§ EXERCISE AIM: Find the word "keyed" in the listing, and copy out each line where it turns up.

§ INFORMATION GIVEN:
++++++++++

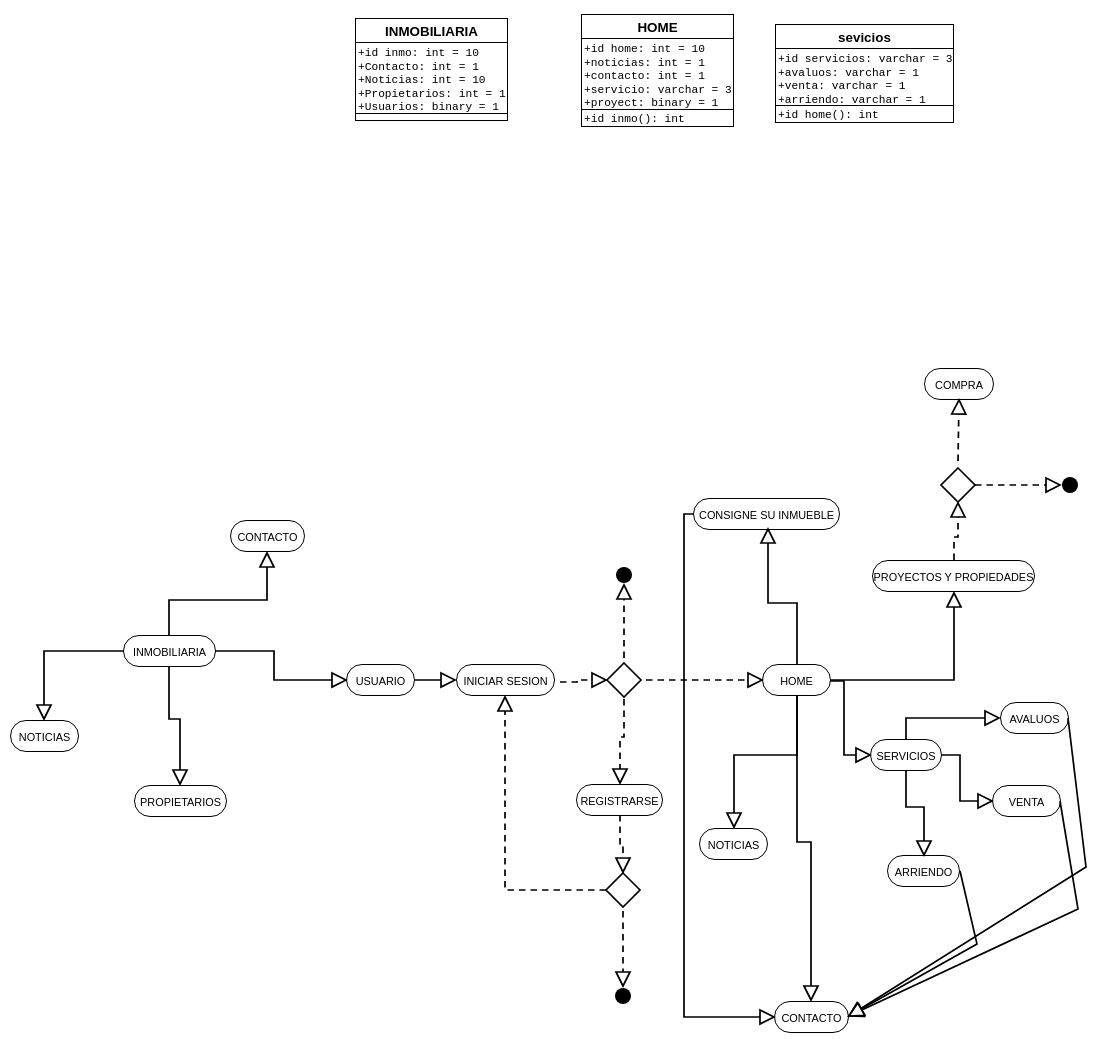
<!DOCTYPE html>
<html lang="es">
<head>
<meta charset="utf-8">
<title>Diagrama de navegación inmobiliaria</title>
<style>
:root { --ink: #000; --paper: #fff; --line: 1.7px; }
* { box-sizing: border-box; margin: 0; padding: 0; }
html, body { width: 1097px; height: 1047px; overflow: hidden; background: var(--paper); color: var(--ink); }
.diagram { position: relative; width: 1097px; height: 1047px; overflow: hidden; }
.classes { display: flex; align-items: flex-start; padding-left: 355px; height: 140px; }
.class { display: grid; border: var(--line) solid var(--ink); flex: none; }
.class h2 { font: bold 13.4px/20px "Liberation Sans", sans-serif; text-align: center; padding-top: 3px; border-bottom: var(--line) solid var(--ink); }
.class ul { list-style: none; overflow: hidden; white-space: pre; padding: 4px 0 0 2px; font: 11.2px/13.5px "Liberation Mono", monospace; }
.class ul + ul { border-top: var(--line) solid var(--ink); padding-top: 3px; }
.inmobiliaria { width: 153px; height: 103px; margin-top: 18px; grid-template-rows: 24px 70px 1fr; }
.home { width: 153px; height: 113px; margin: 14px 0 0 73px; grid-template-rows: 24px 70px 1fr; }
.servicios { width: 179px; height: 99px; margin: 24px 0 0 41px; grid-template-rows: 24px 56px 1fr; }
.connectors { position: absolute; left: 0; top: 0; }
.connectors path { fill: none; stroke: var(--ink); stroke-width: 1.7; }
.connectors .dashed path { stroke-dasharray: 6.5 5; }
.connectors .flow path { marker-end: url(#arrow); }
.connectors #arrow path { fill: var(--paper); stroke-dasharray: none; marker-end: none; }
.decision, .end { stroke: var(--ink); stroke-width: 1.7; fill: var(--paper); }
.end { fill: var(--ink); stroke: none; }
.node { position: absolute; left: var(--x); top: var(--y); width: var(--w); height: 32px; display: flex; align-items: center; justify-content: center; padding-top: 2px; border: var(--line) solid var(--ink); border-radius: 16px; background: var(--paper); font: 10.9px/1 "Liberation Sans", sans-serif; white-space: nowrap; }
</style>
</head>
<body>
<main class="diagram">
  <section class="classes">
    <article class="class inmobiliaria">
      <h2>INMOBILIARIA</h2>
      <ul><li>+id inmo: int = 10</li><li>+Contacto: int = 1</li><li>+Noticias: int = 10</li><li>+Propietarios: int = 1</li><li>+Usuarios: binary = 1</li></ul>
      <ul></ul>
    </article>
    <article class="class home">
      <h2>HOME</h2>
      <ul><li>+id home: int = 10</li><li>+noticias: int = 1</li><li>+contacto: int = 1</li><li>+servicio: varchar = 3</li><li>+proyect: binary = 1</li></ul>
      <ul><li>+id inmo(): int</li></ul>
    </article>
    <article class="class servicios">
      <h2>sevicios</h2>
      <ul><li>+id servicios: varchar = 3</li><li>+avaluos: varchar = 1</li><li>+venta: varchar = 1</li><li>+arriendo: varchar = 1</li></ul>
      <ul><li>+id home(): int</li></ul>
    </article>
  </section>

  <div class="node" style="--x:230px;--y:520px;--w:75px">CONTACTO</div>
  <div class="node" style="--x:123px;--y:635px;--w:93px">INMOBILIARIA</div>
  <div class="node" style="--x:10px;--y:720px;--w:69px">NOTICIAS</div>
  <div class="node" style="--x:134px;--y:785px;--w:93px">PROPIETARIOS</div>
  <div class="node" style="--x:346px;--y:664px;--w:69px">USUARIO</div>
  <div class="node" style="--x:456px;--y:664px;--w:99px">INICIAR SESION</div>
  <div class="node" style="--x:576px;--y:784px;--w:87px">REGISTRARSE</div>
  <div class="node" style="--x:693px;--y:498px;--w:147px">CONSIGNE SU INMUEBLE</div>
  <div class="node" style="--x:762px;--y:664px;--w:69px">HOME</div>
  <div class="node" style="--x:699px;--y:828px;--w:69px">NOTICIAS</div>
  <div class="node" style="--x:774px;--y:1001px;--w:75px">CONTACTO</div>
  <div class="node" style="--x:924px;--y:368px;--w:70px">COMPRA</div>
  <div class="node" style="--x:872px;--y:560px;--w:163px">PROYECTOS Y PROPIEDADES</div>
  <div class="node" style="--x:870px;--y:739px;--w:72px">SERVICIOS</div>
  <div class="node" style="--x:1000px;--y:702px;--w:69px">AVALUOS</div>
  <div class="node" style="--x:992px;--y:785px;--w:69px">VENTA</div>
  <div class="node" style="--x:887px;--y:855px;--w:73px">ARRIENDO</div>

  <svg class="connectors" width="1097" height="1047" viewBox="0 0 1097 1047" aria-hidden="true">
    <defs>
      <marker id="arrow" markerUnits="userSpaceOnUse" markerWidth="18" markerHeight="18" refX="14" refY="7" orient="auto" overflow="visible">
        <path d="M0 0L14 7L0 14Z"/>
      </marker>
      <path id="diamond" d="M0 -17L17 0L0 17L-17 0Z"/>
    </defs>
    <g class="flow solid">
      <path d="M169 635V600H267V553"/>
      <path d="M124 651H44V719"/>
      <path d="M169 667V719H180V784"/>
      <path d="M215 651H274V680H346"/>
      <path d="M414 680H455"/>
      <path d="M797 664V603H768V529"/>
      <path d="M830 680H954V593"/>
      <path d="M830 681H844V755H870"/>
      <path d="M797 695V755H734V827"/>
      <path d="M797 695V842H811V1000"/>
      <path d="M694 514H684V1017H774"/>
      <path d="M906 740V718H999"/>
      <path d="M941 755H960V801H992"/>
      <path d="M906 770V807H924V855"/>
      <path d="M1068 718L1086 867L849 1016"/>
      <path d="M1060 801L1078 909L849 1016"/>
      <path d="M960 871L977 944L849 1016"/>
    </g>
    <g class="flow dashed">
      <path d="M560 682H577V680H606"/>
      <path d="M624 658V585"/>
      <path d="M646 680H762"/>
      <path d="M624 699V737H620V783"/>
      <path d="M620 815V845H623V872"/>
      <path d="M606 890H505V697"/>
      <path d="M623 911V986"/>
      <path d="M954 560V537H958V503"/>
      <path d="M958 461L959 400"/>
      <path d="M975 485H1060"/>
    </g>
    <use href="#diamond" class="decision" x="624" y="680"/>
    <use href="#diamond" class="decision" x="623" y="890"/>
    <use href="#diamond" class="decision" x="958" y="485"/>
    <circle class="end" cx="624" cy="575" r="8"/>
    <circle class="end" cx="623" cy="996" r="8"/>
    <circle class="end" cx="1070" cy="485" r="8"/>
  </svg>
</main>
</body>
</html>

++++++++++

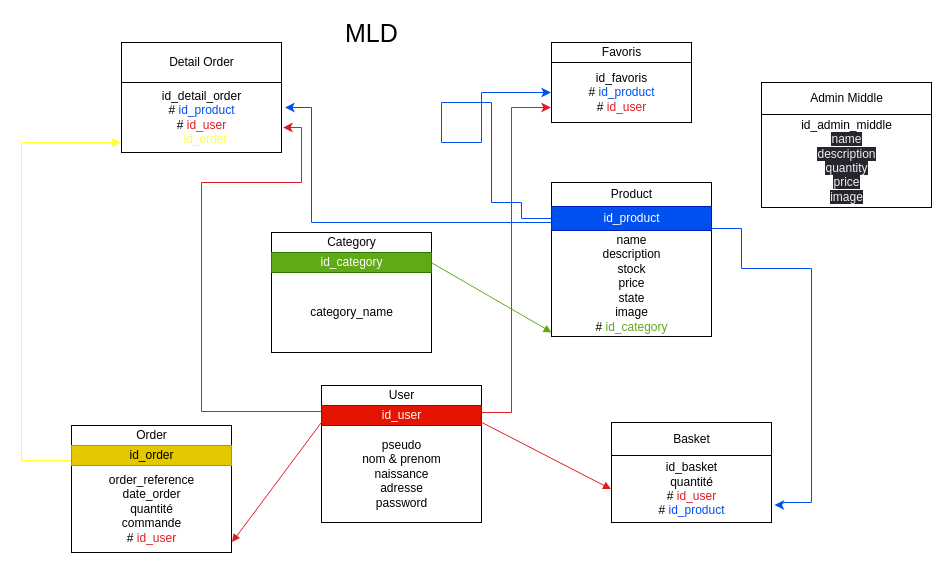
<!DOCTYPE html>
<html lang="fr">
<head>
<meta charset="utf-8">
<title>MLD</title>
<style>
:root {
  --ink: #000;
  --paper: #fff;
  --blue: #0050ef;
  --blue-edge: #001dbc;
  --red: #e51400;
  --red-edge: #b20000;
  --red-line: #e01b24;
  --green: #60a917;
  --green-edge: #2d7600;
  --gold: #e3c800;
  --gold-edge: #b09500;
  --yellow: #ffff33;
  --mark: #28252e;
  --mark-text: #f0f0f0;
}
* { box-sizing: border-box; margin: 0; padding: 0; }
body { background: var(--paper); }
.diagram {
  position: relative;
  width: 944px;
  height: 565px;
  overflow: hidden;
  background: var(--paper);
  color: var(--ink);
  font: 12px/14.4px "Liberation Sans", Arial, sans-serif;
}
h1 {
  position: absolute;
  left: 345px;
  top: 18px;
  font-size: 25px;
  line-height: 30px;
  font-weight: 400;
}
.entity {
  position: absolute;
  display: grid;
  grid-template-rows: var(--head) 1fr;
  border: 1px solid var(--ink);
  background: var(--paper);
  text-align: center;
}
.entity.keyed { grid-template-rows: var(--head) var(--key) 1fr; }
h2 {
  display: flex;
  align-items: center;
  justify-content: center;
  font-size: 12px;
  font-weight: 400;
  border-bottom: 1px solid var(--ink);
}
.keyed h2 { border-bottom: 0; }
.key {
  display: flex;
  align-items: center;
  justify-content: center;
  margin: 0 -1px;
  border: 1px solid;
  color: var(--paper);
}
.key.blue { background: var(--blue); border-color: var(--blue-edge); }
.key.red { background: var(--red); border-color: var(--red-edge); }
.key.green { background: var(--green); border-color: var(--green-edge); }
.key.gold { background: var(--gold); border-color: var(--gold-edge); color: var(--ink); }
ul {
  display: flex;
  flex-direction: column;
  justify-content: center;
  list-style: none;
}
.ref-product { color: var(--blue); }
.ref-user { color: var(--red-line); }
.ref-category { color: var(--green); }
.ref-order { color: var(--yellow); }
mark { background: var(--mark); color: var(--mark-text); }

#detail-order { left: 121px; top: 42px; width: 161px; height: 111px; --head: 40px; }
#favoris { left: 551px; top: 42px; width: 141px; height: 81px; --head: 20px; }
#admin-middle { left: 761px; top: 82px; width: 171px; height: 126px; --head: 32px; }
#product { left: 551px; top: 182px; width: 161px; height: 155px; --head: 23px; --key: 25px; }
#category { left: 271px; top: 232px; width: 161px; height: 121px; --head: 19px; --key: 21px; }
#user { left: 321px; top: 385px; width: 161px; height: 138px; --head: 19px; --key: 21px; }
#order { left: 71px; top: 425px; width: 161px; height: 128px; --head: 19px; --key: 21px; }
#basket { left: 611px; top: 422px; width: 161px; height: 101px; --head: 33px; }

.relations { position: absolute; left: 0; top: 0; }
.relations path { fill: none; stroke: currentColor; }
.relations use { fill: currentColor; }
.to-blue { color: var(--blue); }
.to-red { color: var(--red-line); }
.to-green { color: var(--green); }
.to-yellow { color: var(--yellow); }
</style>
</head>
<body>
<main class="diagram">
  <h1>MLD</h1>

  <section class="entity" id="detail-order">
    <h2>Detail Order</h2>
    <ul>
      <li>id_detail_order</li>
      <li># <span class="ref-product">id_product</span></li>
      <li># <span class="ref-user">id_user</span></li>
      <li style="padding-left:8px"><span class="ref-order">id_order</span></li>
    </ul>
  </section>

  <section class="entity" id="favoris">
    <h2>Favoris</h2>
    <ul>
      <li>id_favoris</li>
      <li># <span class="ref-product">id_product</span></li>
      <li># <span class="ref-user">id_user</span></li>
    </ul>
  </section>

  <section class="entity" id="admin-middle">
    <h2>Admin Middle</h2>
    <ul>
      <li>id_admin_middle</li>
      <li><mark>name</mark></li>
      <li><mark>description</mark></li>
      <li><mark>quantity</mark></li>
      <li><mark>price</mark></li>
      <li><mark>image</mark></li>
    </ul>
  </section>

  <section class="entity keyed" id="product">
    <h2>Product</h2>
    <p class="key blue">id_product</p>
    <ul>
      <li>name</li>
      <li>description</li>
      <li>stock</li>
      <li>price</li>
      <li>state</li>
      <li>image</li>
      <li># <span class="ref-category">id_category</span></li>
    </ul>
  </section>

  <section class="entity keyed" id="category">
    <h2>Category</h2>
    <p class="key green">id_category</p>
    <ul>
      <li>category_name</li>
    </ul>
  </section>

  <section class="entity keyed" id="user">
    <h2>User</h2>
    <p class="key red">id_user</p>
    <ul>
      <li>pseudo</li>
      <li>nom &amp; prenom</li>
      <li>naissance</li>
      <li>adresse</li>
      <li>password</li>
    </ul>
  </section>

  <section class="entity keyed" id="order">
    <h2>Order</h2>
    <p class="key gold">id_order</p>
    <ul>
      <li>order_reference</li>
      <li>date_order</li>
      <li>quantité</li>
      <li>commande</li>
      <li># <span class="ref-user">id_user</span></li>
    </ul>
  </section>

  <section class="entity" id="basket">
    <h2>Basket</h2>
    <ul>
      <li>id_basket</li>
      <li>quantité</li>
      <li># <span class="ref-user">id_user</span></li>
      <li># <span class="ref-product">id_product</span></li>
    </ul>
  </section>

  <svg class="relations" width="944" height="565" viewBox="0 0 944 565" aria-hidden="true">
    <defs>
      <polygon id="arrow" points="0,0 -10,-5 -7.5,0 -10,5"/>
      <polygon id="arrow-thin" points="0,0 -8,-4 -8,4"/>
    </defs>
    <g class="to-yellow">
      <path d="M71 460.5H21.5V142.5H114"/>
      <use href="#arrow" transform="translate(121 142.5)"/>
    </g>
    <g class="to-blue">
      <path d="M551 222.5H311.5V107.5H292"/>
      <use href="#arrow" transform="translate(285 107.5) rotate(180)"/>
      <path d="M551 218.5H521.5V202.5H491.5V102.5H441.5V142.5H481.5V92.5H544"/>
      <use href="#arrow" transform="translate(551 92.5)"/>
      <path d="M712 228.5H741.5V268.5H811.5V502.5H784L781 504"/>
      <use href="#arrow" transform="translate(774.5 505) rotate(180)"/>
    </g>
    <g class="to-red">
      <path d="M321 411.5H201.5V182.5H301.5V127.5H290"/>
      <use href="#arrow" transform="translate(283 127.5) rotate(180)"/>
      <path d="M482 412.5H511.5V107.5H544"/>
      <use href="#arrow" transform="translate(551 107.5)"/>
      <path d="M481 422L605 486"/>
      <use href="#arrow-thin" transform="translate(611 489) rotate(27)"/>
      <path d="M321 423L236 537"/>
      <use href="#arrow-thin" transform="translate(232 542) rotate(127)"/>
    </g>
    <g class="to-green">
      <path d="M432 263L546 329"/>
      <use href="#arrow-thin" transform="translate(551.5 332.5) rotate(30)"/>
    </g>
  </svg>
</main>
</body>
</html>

++++++++++

§ ANSWER SECTION:
.entity.keyed { grid-template-rows: var(--head) var(--key) 1fr; }
.keyed h2 { border-bottom: 0; }
  <section class="entity keyed" id="product">
  <section class="entity keyed" id="category">
  <section class="entity keyed" id="user">
  <section class="entity keyed" id="order">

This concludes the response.